Connecticut Attorney General Richard Blumenthal has filed suit against several mortgage brokers and realtors alleging an extensive statewide predatory lending scheme that devastated dozens of consumers.
Blumenthal alleges that through a multi-layered scheme, the defendants misled consumers and mortgage lenders into property purchases that financially destroyed dozens of homebuyers, while benefiting only the defendants, their associates and family members.
This pervasive predatory lending scheme left a trail of shattered lives and lies false promises to first-time homebuyers about property values, loan terms, and income levels, Blumenthal said. Our investigation has uncovered consumers who sought the American Dream but bought a financial nightmare."
The lawsuit charges that homebuyers were victimized by a "vast scheme" with multiple layers of lies and co-conspirators.
"We allege that this predatory lending scheme enticed consumers with false promises of profits from investment rental properties and nonexistent management services for tax and mortgage payments and other expenses," Blumenthal said.
Blumenthal said homebuyers were purposefully encouraged to buy properties whose values were inflated, using mortgages with concealed costs that they could never realistically afford, because their incomes and assets were falsified with bogus bank and employer records. And he said the buyers were discouraged from seeking outside assistance from independent home inspectors and lawyers.
"These practices preyed on the most vulnerable citizens many of them first-time unsophisticated low-income homebuyers who spoke little or no English. The conspirators were illegally enriched by profits from inflated prices for properties, and fees and commissions," he said.

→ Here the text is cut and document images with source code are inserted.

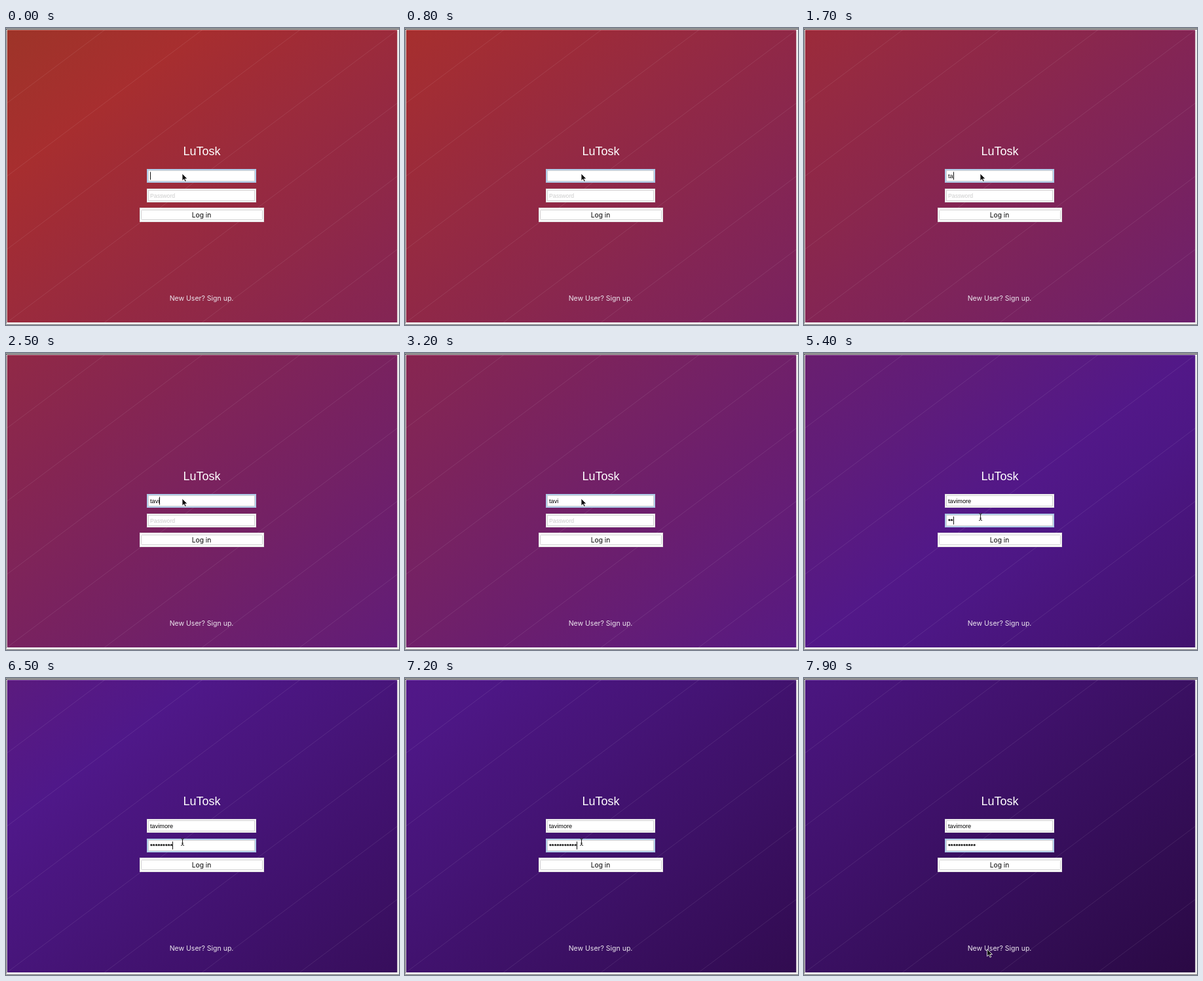
These frames come from a looping animation (600 by 453 pixels, 8 s). An HTML page:

```html
<!DOCTYPE html>
<html lang="en">
<head>
<meta charset="utf-8">
<title>Login form</title>
<style>
  html, body { margin: 0; width: 100%; height: 100%; overflow: hidden; background: #eee; }
  svg { display: block; }
  text { font-family: "Liberation Sans", Arial, sans-serif; font-size: 9.2px; white-space: pre; }
  .title { font-size: 18px; fill: #fff; text-anchor: middle; }
  .label { font-family: Inter, "Open Sans", sans-serif; font-size: 10.2px; text-anchor: middle; }
  .link { font-size: 10.5px; fill: #ece6ee; }
  .hint { font-size: 8.7px; fill: #cbcbcb; }
  .stars { font-size: 9.8px; font-weight: bold; }
  .seam { stroke: #fff; stroke-opacity: .09; }
  .box { fill: #fff; }
  .rim { fill: none; stroke: #dedede; }
  .ring { fill: none; stroke: #77aee6; }
  .line { fill: none; stroke: #cfcfcf; }
</style>
</head>
<body>
<svg width="600" height="453" viewBox="0 0 600 453">
  <defs>
    <linearGradient id="sky" x1="0" y1="0" x2="1" y2="1"></linearGradient>
  </defs>
  <rect width="600" height="453" fill="#eee"/>
  <rect y="1" width="600" height="1" fill="#111"/>
  <rect y="2" width="1" height="449" fill="#888"/>
  <rect y="452" width="600" height="1" fill="#777"/>
  <svg id="back" x="1.5" y="3" width="596" height="446">
    <rect width="596" height="446" fill="url(#sky)"/>
  </svg>

  <text class="title" x="299" y="193.5">LuTosk</text>

  <rect class="box" x="215" y="215" width="167" height="21"/>
  <rect class="rim" x="215.5" y="215.5" width="166" height="20"/>
  <rect class="line" x="217.5" y="217.5" width="162" height="16"/>
  <text id="user" x="220" y="229"></text>

  <rect class="box" x="215" y="245" width="167" height="21"/>
  <rect class="rim" x="215.5" y="245.5" width="166" height="20"/>
  <rect class="line" x="217.5" y="247.5" width="162" height="16"/>
  <text id="hint" class="hint" x="220" y="258.5">Password</text>
  <text id="pass" class="stars" x="220" y="259"></text>

  <g id="focus">
    <rect class="ring" x="216" y="216" width="165" height="19"/>
    <rect id="caret" y="219.5" width="1" height="12" fill="#111"/>
  </g>

  <rect class="box" x="204" y="274" width="190" height="22"/>
  <rect class="rim" x="204.5" y="274.5" width="189" height="21"/>
  <rect class="line" x="206.5" y="277.5" width="185" height="15" rx="1"/>
  <text class="label" x="298.5" y="289">Log in</text>

  <text class="label link" x="298.5" y="415.5">New User? Sign up.</text>

  <g id="mouse">
    <path id="arrow" d="M0 0V11L2.6 8.7L4.5 12.6L6.3 11.8L4.5 8H8Z" fill="#111" stroke="#fff" stroke-width=".8"/>
    <path id="beam" d="M-2.5 -5.5Q0 -5.5 0 -3Q0 -5.5 2.5 -5.5M0 -4V4M-2.5 5.5Q0 5.5 0 3Q0 5.5 2.5 5.5M-1.5 2H1.5" fill="none" stroke="#222"/>
  </g>
</svg>
<script>
const LOOP = 8000, STEP = 100, BANDS = 8, DRIFT = 0.28 / 1000;
const NAME = "tavimore";
const nameKeys = [1300, 1600, 2200, 2500, 3500, 3700, 3900, 4100];
const passKeys = [5100, 5300, 5500, 5700, 5800, 6000, 6200, 6300, 6500, 6800, 7100];
const SWITCH = 4600;

// Palette positions along the drifting colour ramp
const ramp = [
  [0, 158, 52, 40],
  [0.25, 167, 46, 47],
  [2.05, 80, 24, 138],
  [3.25, 41, 9, 66]
];
// Pointer path: time, x, y
const route = [
  [0, 269, 222],
  [3800, 269, 222],
  [4300, 269, 246],
  [4600, 269.5, 250],
  [7200, 269.5, 250],
  [7700, 279.5, 413.5]
];

const NS = "http://www.w3.org/2000/svg";
const get = id => document.getElementById(id);
const show = (id, on) => get(id).setAttribute("visibility", on ? "inherit" : "hidden");

function add(parent, tag, attrs) {
  const el = document.createElementNS(NS, tag);
  for (const key in attrs) el.setAttribute(key, attrs[key]);
  return parent.appendChild(el);
}

function sample(points, at) {
  let i = 1;
  while (i < points.length - 1 && points[i][0] < at) i++;
  const a = points[i - 1], b = points[i];
  const k = Math.min(1, Math.max(0, (at - a[0]) / (b[0] - a[0])));
  return a.slice(1).map((v, n) => v + (b[n + 1] - v) * k);
}

const stops = [];
for (let i = 0; i <= BANDS; i++) {
  stops.push(add(get("sky"), "stop", { offset: i / BANDS }));
  const c = 2 * i / BANDS;
  if (i && i < BANDS) add(get("back"), "path", { class: "seam", d: `M0 ${c * 446}L${c * 596} 0` });
}

function draw(t) {
  stops.forEach((stop, i) => {
    const rgb = sample(ramp, i / BANDS + t * DRIFT).map(Math.round);
    stop.setAttribute("stop-color", `rgb(${rgb})`);
  });

  const inPass = t >= SWITCH;
  const typed = keys => keys.filter(k => k <= t).length;
  get("user").textContent = NAME.slice(0, typed(nameKeys));
  get("pass").textContent = "*".repeat(typed(passKeys));
  show("hint", !inPass);

  // The caret stays on after each key, then blinks
  const last = Math.max(0, ...[...nameKeys, SWITCH, ...passKeys].filter(k => k <= t));
  const field = get(inPass ? "pass" : "user");
  const width = field.textContent ? field.getComputedTextLength() : 0;
  get("focus").setAttribute("transform", `translate(0 ${inPass ? 30 : 0})`);
  get("caret").setAttribute("x", Math.round(220 + width));
  show("caret", (t - last) % 900 < 600);

  const [x, y] = sample(route, t);
  const beam = y > 236 && y < 266;
  get("mouse").setAttribute("transform", `translate(${x} ${y})`);
  show("beam", beam);
  show("arrow", !beam);
}

const start = performance.now();
function tick() {
  const t = (performance.now() - start) % LOOP;
  draw(Math.floor(t / STEP) * STEP);
  requestAnimationFrame(tick);
}
tick();
</script>
</body>
</html>
```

The defendants are Royal Financial Services, LLC, of Trumbull; First Source Mortgage Solutions, Inc. of Branford; Elizabeth Athan Real Estate, LLC, of Shelton; J.G. Property Management & Investment, LLC, of New London; Brian Guimond, d/b/a Cutting Edge Contracting of Norwich; and Jose Guzman and Mauricio Lancia for allegedly managing the schemes on behalf of the defendant companies.

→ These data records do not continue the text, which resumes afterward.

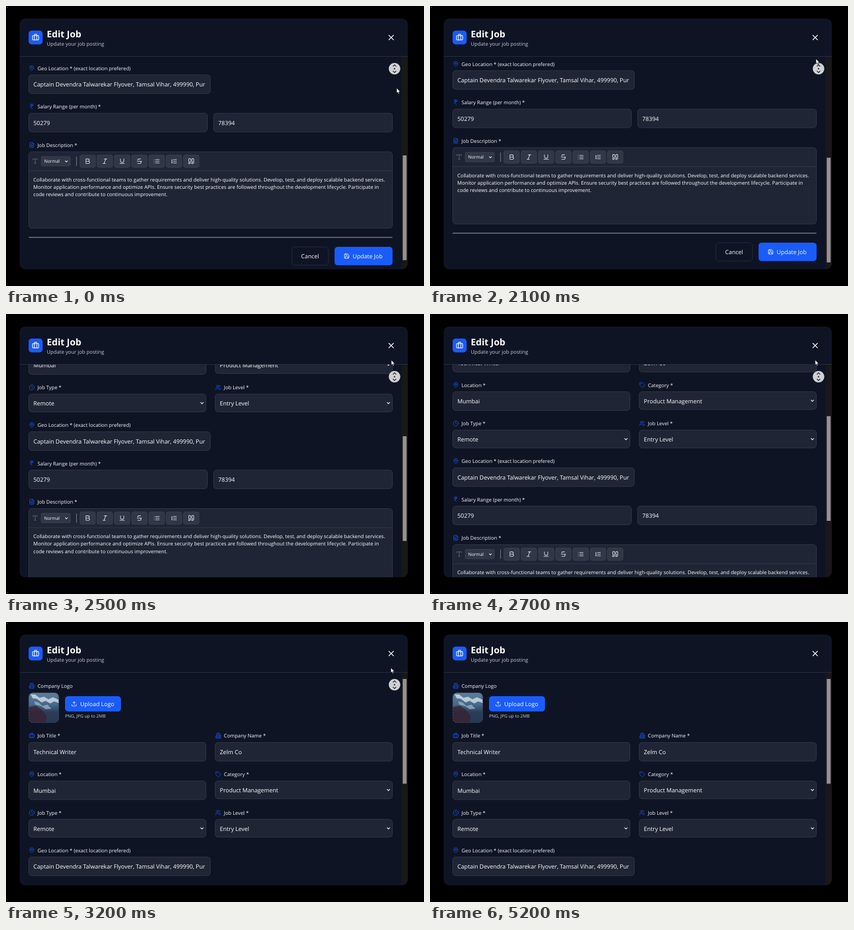
These frames come from a looping animation (800x536 px, 5300 ms). An HTML page:

```html
<!DOCTYPE html>
<html lang="en">
<head>
<meta charset="utf-8">
<title>Edit Job</title>
<style>
  html, body { margin: 0; width: 100%; height: 100%; overflow: hidden; background: #000; }
  svg { display: block; }
  text {
    font-family: "Open Sans", "Noto Sans", sans-serif; font-size: 11.05px;
    fill: #fff; white-space: pre; text-rendering: geometricPrecision;
  }
  .small { font-size: 9.64px; }
  .label { font-size: 9.64px; fill: #f8f9fb; }
  .title { font-size: 17.5px; font-weight: 700; }
  .sub { font-size: 9.75px; fill: #c6cad2; }
  .hint { font-size: 8.4px; fill: #ced2da; }
  .size { font-size: 8.5px; }
  .field { fill: #202536; stroke: #3a404f; stroke-width: .8; }
  .tool { fill: #313747; stroke: #434958; stroke-width: .7; }
  .blue { fill: #1a5cfa; }
  .line { fill: none; stroke-width: 2; stroke-linecap: round; stroke-linejoin: round; }
</style>
</head>
<body>
<svg width="800" height="536" viewBox="0 0 800 536">
  <defs>
    <symbol id="briefcase" viewBox="0 0 24 24"><path d="M16 20V4a2 2 0 0 0-2-2h-4a2 2 0 0 0-2 2v16"/><rect x="2" y="6" width="20" height="14" rx="2"/></symbol>
    <symbol id="building" viewBox="0 0 24 24"><path d="M6 22V4a2 2 0 0 1 2-2h8a2 2 0 0 1 2 2v18ZM6 12H4a2 2 0 0 0-2 2v6a2 2 0 0 0 2 2h2M18 9h2a2 2 0 0 1 2 2v9a2 2 0 0 1-2 2h-2M10 6h4M10 10h4M10 14h4M10 18h4"/></symbol>
    <symbol id="pin" viewBox="0 0 24 24"><path d="M20 10c0 5-5.5 10.2-7.4 11.8a1 1 0 0 1-1.2 0C9.5 20.2 4 15 4 10a8 8 0 0 1 16 0"/><circle cx="12" cy="10" r="3"/></symbol>
    <symbol id="tag" viewBox="0 0 24 24"><path d="M12.6 2.6A2 2 0 0 0 11.2 2H4a2 2 0 0 0-2 2v7.2a2 2 0 0 0 .6 1.4l8.7 8.7a2.4 2.4 0 0 0 3.4 0l6.6-6.6a2.4 2.4 0 0 0 0-3.4z"/><circle cx="7.5" cy="7.5" r=".5"/></symbol>
    <symbol id="clock" viewBox="0 0 24 24"><circle cx="12" cy="12" r="10"/><path d="M12 6v6l4 2"/></symbol>
    <symbol id="users" viewBox="0 0 24 24"><path d="M16 21v-2a4 4 0 0 0-4-4H6a4 4 0 0 0-4 4v2M22 21v-2a4 4 0 0 0-3-3.87M16 3.13a4 4 0 0 1 0 7.75"/><circle cx="9" cy="7" r="4"/></symbol>
    <symbol id="rupee" viewBox="0 0 24 24"><path d="M6 3h12M6 8h12M6 13l8.5 8M6 13h3c6.67 0 6.67-10 0-10"/></symbol>
    <symbol id="file" viewBox="0 0 24 24"><path d="M15 2H6a2 2 0 0 0-2 2v16a2 2 0 0 0 2 2h12a2 2 0 0 0 2-2V7ZM14 2v4a2 2 0 0 0 2 2h4M10 9H8M16 13H8M16 17H8"/></symbol>
    <symbol id="upload" viewBox="0 0 24 24"><path d="M21 15v4a2 2 0 0 1-2 2H5a2 2 0 0 1-2-2v-4M17 8l-5-5-5 5M12 3v12"/></symbol>
    <symbol id="save" viewBox="0 0 24 24"><path d="M15.2 3a2 2 0 0 1 1.4.6l3.8 3.8a2 2 0 0 1 .6 1.4V19a2 2 0 0 1-2 2H5a2 2 0 0 1-2-2V5a2 2 0 0 1 2-2zM17 21v-7a1 1 0 0 0-1-1H8a1 1 0 0 0-1 1v7M7 3v4a1 1 0 0 0 1 1h7"/></symbol>
    <symbol id="type" viewBox="0 0 24 24"><path d="M4 7V4h16v3M9 20h6M12 4v16"/></symbol>
    <symbol id="bold" viewBox="0 0 24 24"><path d="M6 12h9a4 4 0 0 1 0 8H7a1 1 0 0 1-1-1V5a1 1 0 0 1 1-1h7a4 4 0 0 1 0 8"/></symbol>
    <symbol id="italic" viewBox="0 0 24 24"><path d="M19 4h-9M14 20H5M15 4L9 20"/></symbol>
    <symbol id="underline" viewBox="0 0 24 24"><path d="M6 4v6a6 6 0 0 0 12 0V4M4 20h16"/></symbol>
    <symbol id="strike" viewBox="0 0 24 24"><path d="M16 4H9a3 3 0 0 0-2.83 4M14 12a4 4 0 0 1 0 8H6M4 12h16"/></symbol>
    <symbol id="bullets" viewBox="0 0 24 24"><path d="M3 12h.01M3 18h.01M3 6h.01M8 12h13M8 18h13M8 6h13"/></symbol>
    <symbol id="numbers" viewBox="0 0 24 24"><path d="M10 12h11M10 18h11M10 6h11M4 10h2M4 6h1v4M6 18H4c0-1 2-2 2-3s-1-1.5-2-1"/></symbol>
    <symbol id="quote" viewBox="0 0 24 24"><path id="mark" d="M16 3a2 2 0 0 0-2 2v6a2 2 0 0 0 2 2 1 1 0 0 1 1 1v1a2 2 0 0 1-2 2 1 1 0 0 0-1 1v2a1 1 0 0 0 1 1 6 6 0 0 0 6-6V5a2 2 0 0 0-2-2z"/><use href="#mark" x="-11"/></symbol>
    <linearGradient id="sky" x2="0" y2="1">
      <stop offset="0" stop-color="#5f7f9a"/><stop offset=".4" stop-color="#47698a"/>
      <stop offset=".65" stop-color="#2c3c58"/><stop offset="1" stop-color="#263a52"/>
    </linearGradient>
    <clipPath id="card"><rect x="26" y="24" width="743" height="480" rx="11.4"/></clipPath>
    <clipPath id="body"><rect x="26" y="97" width="731" height="407"/></clipPath>
    <clipPath id="photo"><rect x="43.5" y="135.5" width="57.5" height="57" rx="8"/></clipPath>
    <clipPath id="geo"><rect x="52" y="449" width="330" height="37"/></clipPath>
  </defs>

  <g clip-path="url(#card)">
    <rect x="26" y="24" width="743" height="480" fill="#0f1425"/>
    <g clip-path="url(#body)"><g id="form"></g></g>
    <rect x="757" y="97" width="12" height="407" fill="#181818"/>
    <rect id="thumb" x="759.3" y="109" width="7.4" height="200.5" fill="#969294"/>
    <rect x="26" y="96" width="743" height="1" fill="#2b3140"/>
  </g>

  <rect class="blue" x="43.3" y="47" width="26.7" height="26.5" rx="5.7"/>
  <use class="line" href="#briefcase" x="49.5" y="53" width="14.3" height="14.3" stroke="#fff"/>
  <text class="title" x="78" y="60">Edit Job</text>
  <text class="sub" x="78" y="75.9">Update your job posting</text>
  <path d="M732.8 56l8.8 8.8m0-8.8l-8.8 8.8" fill="none" stroke="#fff" stroke-width="1.5" stroke-linecap="round"/>

  <g id="scroller">
    <circle cx="743.6" cy="120" r="11" fill="#d0d0d4"/>
    <path d="M740.4 115.8l3.2-3.2 3.2 3.2m-6.4 8.4l3.2 3.2 3.2-3.2" fill="none" stroke="#33353c" stroke-width="1.6"/>
    <circle cx="743.6" cy="120" r="1.5" fill="#33353c"/>
  </g>
  <path id="cursor" d="M0 0v9.8l2.2-2 1.5 3.5 1.7-.7-1.5-3.4h3z" fill="#fff" stroke="#000" stroke-width=".7"/>
</svg>
<script>
const $ = id => document.getElementById(id);

const icon = (name, x, y, size, color) =>
  `<use class="line" href="#${name}" x="${x - size / 2}" y="${y - size / 2}" width="${size}" height="${size}" stroke="${color}"/>`;
const text = (s, x, y, cls = '') => `<text class="${cls}" x="${x}" y="${y}">${s}</text>`;
const rect = (cls, x, y, w, h, r = 5.7) =>
  `<rect class="${cls}" x="${x}" y="${y}" width="${w}" height="${h}" rx="${r}"/>`;
const chevron = (x, y, r = 2.8) =>
  `<path d="M${x - r} ${y - r / 2}l${r} ${r} ${r} ${-r}" fill="none" stroke="#eceef2" stroke-width="1.3"/>`;
const label = (name, s, x, y) => icon(name, x + 5.8, y, 11.4, '#1a58ee') + text(s, x + 16.8, y + 3.8, 'label');
const input = (s, x, y, w) => rect('field', x, y, w, 35.8) + text(s, x + 9, y + 22.6);
const select = (s, x, y, w) =>
  rect('field', x, y, w, 34.2) + text(s, x + 9, y + 21.9) + chevron(x + w - 7.6, y + 17.2);

const left = 43.5, right = 400.3, half = 339.2;
const tools = ['bold', 'italic', 'underline', 'strike', 'bullets', 'numbers', 'quote'];
const lines = [
  'Collaborate with cross-functional teams to gather requirements and deliver high-quality solutions. Develop, test, and deploy scalable backend services.',
  'Monitor application performance and optimize APIs. Ensure security best practices are followed throughout the development lifecycle. Participate in',
  'code reviews and contribute to continuous improvement.'
];

const photo = `<g clip-path="url(#photo)">
  <rect x="43" y="135" width="59" height="58" fill="url(#sky)"/>
  <path d="M43 163l14-3 12 8 9 13-3 12H43z" fill="#38202f" opacity=".75"/>
  <path d="M47 138l9 1 8 6 9-2 8 5 9-4 11 5v6l-9-3-7 4-9-5-8 3-9-7-8-1z" fill="#dbe6ee" opacity=".75"/>
  <path d="M54 152l8 2 8 7 9-3 8 8-11 1-9-6-11-3z" fill="#b4c9d9" opacity=".6"/>
</g><rect x="43.7" y="135.7" width="57.2" height="56.8" rx="8" fill="none" stroke="#465063" stroke-dasharray="3 2"/>`;

$('form').innerHTML = [
  label('building', 'Company Logo', left, 122),
  photo,
  rect('blue', 113, 142, 107, 29.2),
  icon('upload', 130.3, 156.6, 11.4, '#fff'),
  text('Upload Logo', 142, 161.2),
  text('PNG, JPG up to 2MB', 113, 183.2, 'hint'),

  label('briefcase', 'Job Title *', left, 217.5),
  input('Technical Writer', left, 230.6, half),
  label('building', 'Company Name *', right, 217.5),
  input('Zelm Co', right, 230.6, half),

  label('pin', 'Location *', left, 291.4),
  input('Mumbai', left, 304.2, half),
  label('tag', 'Category *', right, 291.4),
  select('Product Management', right, 304.2, half),

  label('clock', 'Job Type *', left, 365),
  select('Remote', left, 377.7, half),
  label('users', 'Job Level *', right, 365),
  select('Entry Level', right, 377.7, half),

  label('pin', 'Geo Location * (exact location prefered)', left, 437),
  rect('field', left, 449.8, 347.6, 35.8),
  `<g clip-path="url(#geo)">${text('Captain Devendra Talwarekar Flyover, Tamsal Vihar, 499990, Pur', left + 9, 472.4)}</g>`,

  label('rupee', 'Salary Range (per month) *', left, 510.4),
  input('50279', left, 523.2, 342),
  input('78394', 397.3, 523.2, 342.2),

  label('file', 'Job Description *', left, 584),
  rect('field', left, 597, 696, 146.3),
  '<path d="M43.5 633.5h696" stroke="#3a404f" stroke-width=".8"/>',
  icon('type', 55.8, 615, 12.9, '#636a78'),
  rect('tool', 67.4, 606, 55.8, 18.3, 2.5),
  text('Normal', 73, 618.4, 'size'),
  chevron(115.6, 615.3, 2.4),
  '<path d="M135 606.5v17.5" stroke="#8b909b"/>',
  ...tools.map((name, i) => {
    const x = 141.3 + 33.05 * i;
    return rect('tool', x, 603.3, 29.8, 23.8, 4) + icon(name, x + 14.9, 615.2, 12.9, '#e2e4e9');
  }),
  ...lines.map((s, i) => text(s, 52.3, 653.5 + 14.3 * i, 'small')),

  '<path d="M43.5 760.9h696" stroke="#d3d6db" stroke-width=".9"/>',
  '<rect x="547" y="779.2" width="70" height="35" rx="5.7" fill="none" stroke="#2b3141" stroke-width=".9"/>',
  text('Cancel', 564.8, 801.3),
  rect('blue', 628.8, 779, 111, 35.2),
  icon('save', 652, 796.6, 11.4, '#fff'),
  text('Update Job', 663.6, 801.3)
].join('');

// Each key: time, then values.
const scrollKeys = [
  [0, 318], [100, 328], [2000, 328], [2100, 326], [2200, 310], [2300, 286],
  [2400, 258], [2500, 224.5], [2700, 155.5], [3150, 0], [5300, 0]
];
const cursorKeys = [
  [0, 747.7, 157], [700, 747.7, 157], [1000, 744.6, 148], [2000, 739.6, 105], [2100, 738.7, 101],
  [2500, 737.3, 88], [3200, 736.6, 87.5], [3800, 736.6, 87.5], [4100, 712, 80],
  [4300, 656, 50], [4400, 625, 5], [4500, 600, -30], [5300, 600, -30]
];

function at(keys, t) {
  const i = Math.max(1, keys.findIndex(k => k[0] >= t));
  const a = keys[i - 1], b = keys[i];
  const p = (t - a[0]) / (b[0] - a[0]);
  return a.slice(1).map((v, j) => v + (b[j + 1] - v) * p);
}

const loop = 5300, tick = 100, start = performance.now();

function draw() {
  // The picture advances in whole ticks.
  const t = Math.floor((performance.now() - start) % loop / tick) * tick;
  const [y] = at(scrollKeys, t);
  $('form').setAttribute('transform', `translate(0 ${-y})`);
  $('thumb').setAttribute('y', 109 + y * 0.5565);
  $('cursor').setAttribute('transform', `translate(${at(cursorKeys, t)})`);
  $('scroller').style.display = t < 3900 ? '' : 'none';
  requestAnimationFrame(draw);
}
draw();
</script>
</body>
</html>
```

Blumenthal sued on behalf of Department of Banking Commissioner Howard F. Pitkin and the state in coordination with Department of Consumer Protection Commissioner Jerry Farrell, Jr.
Financially battered and blindsided, some consumers face foreclosure and years of damaging credit ratings. They deserve relief immediately," Blumenthal said.
Our legal action seeks money back to consumers and severe penalties for practices that undermine an entire industry, endangering not only consumers directly involved, but the economic welfare of the region. This case is only the beginning of a challenging time in the real estate and lending industry.
"This turmoil and calamity, only one in numerous emerging cases, has revealed the worst of the lending industry, he said.
Blumenthals lawsuit seeks restitution for every consumer harmed; an order preventing further violations; and civil penalties to the state.
How it worked
Blumenthal described how the alleged scheme worked:
J.G. Management and Guzman, who were not licensed by the state to engage in real estate transactions, and Elizabeth Athan Real Estate, solicited low-income consumers, including renters receiving federal housing assistance, to buy through them multiple or multi-unit residential properties. They promised consumers, among other things, favorable mortgage terms, cash back at closing, and diminished monthly housing expenses, Blumenthal said.
J. G. Management and/or Guzman also pledged to provide property management services for rental properties that the consumers purchased through them services including maintenance, finding renters, collecting rent and making mortgage and tax payments.
Once a consumer agreed to work with the defendants to purchase properties, the defendants referred consumers to Royal Financial or First Source to act as the mortgage broker.
J.G. Management, Guzman and the Elizabeth Athan agency would then select the property or properties for purchase from a stock of properties owned by the defendants, their family members or associates. The properties were sold to consumers at inflated prices often tens of thousands of dollars more than what they were purchased for months earlier. The defendants substantiated the inflated prices to consumers and lenders through bogus and artificially inflated appraisals.
When consumers inquired about hiring a home inspector, the defendants often convinced them it was unnecessary or potentially adverse to the consumer, Blumenthal charged.